◆ To do:
Given the entries that follow, write out exactly the lines starting at the one containing "155Q309 133 324" and ending at the one containing "199Q263 178 280", both ends included, and only those.

[[ Data provided, beginning ]]

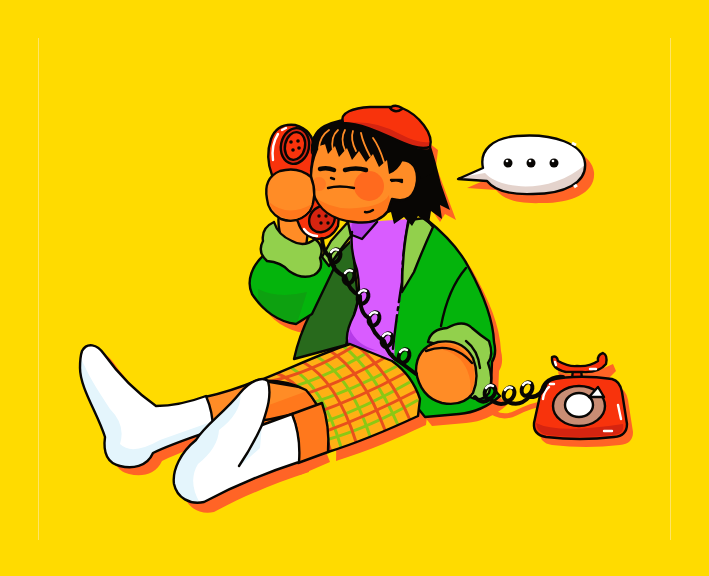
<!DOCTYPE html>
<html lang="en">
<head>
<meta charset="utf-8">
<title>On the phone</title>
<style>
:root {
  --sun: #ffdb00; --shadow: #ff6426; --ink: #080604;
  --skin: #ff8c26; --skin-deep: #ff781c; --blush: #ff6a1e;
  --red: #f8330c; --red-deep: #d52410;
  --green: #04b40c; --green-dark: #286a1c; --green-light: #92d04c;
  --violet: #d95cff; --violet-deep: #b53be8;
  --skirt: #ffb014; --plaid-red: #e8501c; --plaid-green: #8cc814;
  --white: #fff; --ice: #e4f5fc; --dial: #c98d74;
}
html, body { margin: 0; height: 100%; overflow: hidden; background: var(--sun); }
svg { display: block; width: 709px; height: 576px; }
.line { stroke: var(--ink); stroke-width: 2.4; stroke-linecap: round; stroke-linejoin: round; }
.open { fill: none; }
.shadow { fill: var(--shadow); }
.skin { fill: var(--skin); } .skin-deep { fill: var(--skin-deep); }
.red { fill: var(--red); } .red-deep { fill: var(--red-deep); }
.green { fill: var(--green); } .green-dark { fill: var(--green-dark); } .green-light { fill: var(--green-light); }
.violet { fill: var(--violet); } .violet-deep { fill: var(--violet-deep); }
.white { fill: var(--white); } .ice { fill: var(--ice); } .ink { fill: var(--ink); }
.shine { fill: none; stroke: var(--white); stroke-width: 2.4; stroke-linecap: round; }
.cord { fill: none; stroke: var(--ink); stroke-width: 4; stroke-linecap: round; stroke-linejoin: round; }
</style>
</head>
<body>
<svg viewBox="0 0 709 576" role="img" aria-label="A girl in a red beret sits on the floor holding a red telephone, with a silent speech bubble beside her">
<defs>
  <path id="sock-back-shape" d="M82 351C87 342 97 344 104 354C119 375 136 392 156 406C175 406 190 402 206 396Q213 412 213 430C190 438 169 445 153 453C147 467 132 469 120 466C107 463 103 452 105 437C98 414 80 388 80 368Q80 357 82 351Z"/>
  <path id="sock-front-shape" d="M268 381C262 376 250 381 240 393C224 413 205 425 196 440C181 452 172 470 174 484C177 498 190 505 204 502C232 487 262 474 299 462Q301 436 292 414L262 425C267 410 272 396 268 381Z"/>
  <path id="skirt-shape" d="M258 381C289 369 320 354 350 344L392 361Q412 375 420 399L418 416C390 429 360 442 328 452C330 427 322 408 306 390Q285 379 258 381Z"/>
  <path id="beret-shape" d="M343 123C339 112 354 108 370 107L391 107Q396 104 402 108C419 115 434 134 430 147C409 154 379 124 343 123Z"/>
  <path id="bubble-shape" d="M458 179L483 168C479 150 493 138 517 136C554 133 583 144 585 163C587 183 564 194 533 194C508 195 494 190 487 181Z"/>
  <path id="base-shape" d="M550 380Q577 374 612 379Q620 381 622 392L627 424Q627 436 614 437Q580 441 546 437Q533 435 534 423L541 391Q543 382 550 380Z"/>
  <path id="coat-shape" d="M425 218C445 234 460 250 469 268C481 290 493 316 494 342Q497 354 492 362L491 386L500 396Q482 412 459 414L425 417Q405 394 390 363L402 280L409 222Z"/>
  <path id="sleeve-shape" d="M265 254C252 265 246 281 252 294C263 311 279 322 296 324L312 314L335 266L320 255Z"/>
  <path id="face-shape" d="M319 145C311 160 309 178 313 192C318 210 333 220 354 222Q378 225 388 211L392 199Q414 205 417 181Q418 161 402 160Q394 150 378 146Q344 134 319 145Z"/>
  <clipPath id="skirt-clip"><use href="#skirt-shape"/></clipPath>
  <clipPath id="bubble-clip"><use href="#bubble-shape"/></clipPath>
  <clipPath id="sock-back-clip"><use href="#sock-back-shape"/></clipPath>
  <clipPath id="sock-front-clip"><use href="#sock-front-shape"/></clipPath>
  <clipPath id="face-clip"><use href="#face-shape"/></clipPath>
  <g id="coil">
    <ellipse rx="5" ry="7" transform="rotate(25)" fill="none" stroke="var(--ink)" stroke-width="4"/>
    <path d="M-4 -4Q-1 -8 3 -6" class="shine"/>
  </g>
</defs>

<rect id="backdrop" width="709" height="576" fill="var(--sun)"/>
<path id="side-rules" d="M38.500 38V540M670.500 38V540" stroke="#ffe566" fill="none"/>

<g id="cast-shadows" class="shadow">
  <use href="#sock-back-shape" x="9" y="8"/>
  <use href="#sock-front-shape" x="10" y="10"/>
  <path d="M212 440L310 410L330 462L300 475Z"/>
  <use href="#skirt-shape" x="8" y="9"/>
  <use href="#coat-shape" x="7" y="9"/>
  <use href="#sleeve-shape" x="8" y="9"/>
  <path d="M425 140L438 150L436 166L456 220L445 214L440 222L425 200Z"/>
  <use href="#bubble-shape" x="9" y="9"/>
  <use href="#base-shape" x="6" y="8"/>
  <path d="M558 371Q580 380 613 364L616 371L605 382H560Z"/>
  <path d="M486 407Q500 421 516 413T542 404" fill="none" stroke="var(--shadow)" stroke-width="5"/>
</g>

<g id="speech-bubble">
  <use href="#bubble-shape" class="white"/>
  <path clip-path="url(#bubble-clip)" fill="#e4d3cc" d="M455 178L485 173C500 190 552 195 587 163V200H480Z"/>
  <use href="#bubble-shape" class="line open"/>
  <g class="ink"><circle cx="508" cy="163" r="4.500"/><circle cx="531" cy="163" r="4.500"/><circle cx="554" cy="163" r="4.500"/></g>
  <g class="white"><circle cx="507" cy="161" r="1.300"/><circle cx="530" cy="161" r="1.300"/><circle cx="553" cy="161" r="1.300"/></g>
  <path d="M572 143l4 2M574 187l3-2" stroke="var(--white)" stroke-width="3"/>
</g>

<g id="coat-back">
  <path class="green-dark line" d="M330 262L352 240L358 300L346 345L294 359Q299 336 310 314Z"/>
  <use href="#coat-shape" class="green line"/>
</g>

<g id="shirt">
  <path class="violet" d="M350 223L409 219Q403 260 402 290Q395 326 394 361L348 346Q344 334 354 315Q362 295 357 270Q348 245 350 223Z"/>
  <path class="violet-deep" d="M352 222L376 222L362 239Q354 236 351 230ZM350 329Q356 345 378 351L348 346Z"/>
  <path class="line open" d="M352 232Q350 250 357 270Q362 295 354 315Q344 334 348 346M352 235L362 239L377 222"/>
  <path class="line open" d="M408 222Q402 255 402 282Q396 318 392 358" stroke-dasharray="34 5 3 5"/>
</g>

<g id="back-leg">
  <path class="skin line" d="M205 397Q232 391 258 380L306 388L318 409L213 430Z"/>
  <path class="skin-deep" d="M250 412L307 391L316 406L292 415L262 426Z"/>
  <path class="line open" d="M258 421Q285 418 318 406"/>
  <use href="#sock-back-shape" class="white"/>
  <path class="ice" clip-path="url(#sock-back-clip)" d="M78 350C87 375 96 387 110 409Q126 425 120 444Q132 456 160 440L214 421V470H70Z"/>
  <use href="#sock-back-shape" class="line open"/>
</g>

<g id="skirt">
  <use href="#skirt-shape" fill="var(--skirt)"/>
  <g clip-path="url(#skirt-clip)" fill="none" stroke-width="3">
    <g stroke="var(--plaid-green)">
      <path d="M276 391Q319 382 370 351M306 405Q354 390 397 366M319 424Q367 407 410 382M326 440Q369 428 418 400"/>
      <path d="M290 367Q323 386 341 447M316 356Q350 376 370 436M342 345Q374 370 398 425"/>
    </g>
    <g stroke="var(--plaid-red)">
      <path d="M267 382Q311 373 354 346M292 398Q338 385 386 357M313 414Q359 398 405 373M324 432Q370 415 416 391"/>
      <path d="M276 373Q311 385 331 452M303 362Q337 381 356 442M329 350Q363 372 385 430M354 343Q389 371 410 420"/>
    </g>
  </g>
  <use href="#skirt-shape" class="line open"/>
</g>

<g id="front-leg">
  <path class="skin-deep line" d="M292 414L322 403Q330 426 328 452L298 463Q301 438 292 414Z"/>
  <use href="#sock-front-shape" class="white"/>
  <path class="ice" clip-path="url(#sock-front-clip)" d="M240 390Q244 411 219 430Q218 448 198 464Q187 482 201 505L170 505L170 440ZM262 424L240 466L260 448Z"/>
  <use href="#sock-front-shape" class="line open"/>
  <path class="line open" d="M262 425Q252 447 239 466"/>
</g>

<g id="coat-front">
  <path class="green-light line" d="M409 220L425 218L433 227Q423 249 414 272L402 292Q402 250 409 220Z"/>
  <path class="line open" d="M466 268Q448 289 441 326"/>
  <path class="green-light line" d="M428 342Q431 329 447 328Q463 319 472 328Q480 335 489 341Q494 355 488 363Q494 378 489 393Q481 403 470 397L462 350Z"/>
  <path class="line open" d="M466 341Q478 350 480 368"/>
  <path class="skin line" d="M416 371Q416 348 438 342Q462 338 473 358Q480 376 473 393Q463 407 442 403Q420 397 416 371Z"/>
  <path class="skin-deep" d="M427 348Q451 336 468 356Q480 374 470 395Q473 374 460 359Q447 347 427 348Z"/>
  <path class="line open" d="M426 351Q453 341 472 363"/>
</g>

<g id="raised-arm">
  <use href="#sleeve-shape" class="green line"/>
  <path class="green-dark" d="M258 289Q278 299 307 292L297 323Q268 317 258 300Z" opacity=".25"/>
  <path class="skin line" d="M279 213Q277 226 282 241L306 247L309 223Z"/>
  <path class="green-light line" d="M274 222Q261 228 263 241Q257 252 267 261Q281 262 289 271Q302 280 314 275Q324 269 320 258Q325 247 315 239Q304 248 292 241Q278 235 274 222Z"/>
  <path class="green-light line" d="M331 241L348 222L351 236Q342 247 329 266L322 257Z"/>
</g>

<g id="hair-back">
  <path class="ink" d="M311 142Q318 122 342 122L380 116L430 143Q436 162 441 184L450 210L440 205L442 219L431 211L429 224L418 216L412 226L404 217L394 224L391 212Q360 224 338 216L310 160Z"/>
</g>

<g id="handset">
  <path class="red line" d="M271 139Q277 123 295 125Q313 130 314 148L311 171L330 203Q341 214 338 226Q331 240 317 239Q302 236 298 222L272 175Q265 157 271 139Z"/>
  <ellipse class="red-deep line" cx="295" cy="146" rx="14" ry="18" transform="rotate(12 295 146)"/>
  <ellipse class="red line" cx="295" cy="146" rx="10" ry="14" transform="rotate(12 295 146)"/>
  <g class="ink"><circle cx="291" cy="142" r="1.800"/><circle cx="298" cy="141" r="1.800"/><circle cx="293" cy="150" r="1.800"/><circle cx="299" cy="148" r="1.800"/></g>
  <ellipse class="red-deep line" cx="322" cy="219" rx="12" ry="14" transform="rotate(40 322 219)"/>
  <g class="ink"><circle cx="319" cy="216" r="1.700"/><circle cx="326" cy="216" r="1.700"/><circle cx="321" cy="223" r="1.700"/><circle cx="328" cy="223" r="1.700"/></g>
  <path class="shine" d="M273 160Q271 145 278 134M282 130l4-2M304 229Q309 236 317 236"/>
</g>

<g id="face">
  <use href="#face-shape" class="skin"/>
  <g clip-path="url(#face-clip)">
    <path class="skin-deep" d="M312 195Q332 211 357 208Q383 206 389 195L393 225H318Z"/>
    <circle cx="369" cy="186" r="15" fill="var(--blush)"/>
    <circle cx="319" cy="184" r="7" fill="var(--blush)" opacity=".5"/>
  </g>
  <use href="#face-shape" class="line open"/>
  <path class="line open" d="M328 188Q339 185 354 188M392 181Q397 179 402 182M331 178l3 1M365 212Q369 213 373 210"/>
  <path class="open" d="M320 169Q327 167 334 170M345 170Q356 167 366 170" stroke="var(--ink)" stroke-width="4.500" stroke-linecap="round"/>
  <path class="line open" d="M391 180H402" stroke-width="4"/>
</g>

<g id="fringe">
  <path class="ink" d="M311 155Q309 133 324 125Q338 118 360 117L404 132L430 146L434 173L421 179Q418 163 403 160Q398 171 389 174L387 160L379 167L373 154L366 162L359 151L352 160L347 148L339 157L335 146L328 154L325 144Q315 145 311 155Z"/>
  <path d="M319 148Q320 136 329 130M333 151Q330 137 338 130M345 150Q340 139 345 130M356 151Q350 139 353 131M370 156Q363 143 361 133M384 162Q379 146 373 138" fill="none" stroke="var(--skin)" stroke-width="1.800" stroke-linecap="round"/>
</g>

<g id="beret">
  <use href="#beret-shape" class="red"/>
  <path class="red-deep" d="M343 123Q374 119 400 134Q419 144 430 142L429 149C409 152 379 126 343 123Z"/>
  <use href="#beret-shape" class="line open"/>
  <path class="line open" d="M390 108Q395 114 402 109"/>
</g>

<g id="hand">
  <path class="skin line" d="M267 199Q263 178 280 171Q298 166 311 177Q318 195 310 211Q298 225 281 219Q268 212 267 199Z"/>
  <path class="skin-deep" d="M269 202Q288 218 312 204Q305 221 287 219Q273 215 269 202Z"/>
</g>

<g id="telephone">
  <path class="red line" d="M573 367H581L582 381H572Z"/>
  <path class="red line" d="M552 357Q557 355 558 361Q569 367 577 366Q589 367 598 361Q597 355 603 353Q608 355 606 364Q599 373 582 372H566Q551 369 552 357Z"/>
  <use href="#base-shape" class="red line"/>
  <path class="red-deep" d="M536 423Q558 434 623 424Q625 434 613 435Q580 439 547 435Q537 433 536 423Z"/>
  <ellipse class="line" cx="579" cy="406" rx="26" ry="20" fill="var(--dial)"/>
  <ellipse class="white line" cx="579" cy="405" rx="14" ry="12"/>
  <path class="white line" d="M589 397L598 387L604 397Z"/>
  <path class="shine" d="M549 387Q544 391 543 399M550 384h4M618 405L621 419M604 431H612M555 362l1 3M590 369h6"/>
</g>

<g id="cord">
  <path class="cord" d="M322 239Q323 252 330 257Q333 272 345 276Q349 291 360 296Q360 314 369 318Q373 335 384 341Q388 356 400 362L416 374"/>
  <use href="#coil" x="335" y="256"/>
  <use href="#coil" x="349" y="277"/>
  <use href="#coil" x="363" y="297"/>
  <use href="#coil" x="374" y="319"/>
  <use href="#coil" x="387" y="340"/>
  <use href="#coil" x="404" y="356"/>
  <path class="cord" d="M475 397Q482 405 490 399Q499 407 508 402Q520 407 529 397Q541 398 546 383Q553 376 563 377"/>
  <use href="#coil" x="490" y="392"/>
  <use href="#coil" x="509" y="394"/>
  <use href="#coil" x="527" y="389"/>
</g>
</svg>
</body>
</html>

[[ Data provided, end ]]
[[ Data provided, beginning ]]

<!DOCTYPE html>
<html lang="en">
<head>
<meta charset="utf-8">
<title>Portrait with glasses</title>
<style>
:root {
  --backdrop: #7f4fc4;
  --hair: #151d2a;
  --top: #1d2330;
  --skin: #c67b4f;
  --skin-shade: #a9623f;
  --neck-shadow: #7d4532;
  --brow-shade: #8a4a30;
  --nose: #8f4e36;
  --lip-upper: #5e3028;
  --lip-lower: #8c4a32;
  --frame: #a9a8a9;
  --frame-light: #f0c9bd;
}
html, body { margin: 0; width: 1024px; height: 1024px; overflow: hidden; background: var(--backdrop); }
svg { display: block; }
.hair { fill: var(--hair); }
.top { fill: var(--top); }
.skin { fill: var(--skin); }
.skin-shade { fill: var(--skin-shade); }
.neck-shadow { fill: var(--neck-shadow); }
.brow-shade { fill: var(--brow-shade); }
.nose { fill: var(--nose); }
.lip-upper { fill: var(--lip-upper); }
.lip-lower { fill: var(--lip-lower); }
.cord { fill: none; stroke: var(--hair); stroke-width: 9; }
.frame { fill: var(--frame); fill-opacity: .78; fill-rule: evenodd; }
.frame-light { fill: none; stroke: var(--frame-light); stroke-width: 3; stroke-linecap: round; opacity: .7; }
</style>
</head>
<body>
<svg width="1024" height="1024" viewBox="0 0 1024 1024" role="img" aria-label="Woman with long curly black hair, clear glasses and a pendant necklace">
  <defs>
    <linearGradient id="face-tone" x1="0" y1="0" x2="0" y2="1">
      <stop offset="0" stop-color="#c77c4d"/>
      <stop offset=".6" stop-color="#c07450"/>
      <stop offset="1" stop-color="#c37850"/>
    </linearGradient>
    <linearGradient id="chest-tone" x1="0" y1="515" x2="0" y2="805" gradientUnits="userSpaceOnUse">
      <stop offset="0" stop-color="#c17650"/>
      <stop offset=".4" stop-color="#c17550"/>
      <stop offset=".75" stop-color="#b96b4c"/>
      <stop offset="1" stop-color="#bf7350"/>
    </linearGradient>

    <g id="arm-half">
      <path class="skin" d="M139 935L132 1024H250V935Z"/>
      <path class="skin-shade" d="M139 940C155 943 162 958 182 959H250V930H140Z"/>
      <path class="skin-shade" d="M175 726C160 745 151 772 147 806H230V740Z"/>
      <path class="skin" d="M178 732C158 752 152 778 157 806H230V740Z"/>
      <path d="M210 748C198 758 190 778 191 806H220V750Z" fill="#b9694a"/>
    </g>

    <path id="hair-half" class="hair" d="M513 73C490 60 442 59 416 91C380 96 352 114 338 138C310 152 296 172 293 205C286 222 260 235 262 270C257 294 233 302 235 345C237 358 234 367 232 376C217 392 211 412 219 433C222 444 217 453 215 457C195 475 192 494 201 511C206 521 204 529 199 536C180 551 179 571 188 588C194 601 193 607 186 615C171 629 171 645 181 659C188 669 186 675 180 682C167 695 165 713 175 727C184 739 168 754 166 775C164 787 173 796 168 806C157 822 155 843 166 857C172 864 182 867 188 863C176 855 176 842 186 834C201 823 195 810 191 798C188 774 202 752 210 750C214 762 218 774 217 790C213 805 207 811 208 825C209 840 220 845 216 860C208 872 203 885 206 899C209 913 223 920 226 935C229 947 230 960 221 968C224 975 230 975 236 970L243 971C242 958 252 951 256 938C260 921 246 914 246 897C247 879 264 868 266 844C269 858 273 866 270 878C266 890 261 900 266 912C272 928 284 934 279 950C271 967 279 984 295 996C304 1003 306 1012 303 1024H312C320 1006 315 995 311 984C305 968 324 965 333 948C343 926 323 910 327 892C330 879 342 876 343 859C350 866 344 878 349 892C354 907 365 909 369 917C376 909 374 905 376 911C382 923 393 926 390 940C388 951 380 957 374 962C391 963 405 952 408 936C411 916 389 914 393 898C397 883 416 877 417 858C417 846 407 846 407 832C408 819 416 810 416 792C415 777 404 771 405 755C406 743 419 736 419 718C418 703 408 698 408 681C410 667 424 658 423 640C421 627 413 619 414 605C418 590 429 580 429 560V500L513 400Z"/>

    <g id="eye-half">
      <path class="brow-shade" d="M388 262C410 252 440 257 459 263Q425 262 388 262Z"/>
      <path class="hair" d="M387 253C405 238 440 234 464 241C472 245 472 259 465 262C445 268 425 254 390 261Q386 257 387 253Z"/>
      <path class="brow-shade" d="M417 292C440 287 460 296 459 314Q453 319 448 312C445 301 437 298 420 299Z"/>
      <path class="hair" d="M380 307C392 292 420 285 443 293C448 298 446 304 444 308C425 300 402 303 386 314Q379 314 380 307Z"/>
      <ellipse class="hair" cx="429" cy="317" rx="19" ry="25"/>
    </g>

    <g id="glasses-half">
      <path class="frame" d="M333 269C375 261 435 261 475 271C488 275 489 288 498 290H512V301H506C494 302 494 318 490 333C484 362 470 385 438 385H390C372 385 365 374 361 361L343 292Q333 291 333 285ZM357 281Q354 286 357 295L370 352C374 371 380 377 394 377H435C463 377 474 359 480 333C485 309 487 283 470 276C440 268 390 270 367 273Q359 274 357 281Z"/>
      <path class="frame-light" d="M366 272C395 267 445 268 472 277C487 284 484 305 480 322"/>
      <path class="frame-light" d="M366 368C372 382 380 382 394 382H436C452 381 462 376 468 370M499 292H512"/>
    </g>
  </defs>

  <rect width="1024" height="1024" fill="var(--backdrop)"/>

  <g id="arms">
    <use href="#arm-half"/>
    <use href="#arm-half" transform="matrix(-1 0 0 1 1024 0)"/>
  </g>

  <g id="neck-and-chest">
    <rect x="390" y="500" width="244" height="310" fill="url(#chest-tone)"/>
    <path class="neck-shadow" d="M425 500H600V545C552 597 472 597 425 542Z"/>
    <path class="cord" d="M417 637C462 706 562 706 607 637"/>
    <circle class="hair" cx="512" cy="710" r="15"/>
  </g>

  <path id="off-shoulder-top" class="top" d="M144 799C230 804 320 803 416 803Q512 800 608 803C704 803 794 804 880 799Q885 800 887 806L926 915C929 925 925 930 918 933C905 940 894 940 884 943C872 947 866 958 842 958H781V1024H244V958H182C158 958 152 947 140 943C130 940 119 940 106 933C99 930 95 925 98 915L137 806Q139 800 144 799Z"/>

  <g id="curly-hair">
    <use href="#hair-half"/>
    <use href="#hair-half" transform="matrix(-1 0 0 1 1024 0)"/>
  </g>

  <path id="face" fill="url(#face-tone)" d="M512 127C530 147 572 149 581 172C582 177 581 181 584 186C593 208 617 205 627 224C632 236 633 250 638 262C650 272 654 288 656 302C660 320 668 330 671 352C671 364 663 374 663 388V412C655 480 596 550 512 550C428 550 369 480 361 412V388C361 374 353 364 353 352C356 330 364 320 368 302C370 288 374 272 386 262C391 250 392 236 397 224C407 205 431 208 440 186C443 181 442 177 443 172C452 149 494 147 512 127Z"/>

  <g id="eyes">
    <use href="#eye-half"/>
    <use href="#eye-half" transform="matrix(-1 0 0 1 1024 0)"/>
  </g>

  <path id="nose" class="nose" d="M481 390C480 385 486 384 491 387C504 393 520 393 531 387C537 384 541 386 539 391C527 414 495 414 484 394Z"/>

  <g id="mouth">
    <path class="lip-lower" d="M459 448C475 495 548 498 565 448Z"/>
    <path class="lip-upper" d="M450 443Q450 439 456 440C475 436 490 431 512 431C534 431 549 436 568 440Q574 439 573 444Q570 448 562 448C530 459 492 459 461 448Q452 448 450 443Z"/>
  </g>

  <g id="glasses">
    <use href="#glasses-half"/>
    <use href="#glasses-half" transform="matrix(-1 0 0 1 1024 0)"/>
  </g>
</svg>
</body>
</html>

[[ Data provided, end ]]

◆ Solution to this problem:
  <path class="ink" d="M311 155Q309 133 324 125Q338 118 360 117L404 132L430 146L434 173L421 179Q418 163 403 160Q398 171 389 174L387 160L379 167L373 154L366 162L359 151L352 160L347 148L339 157L335 146L328 154L325 144Q315 145 311 155Z"/>
  <path d="M319 148Q320 136 329 130M333 151Q330 137 338 130M345 150Q340 139 345 130M356 151Q350 139 353 131M370 156Q363 143 361 133M384 162Q379 146 373 138" fill="none" stroke="var(--skin)" stroke-width="1.800" stroke-linecap="round"/>
</g>

<g id="beret">
  <use href="#beret-shape" class="red"/>
  <path class="red-deep" d="M343 123Q374 119 400 134Q419 144 430 142L429 149C409 152 379 126 343 123Z"/>
  <use href="#beret-shape" class="line open"/>
  <path class="line open" d="M390 108Q395 114 402 109"/>
</g>

<g id="hand">
  <path class="skin line" d="M267 199Q263 178 280 171Q298 166 311 177Q318 195 310 211Q298 225 281 219Q268 212 267 199Z"/>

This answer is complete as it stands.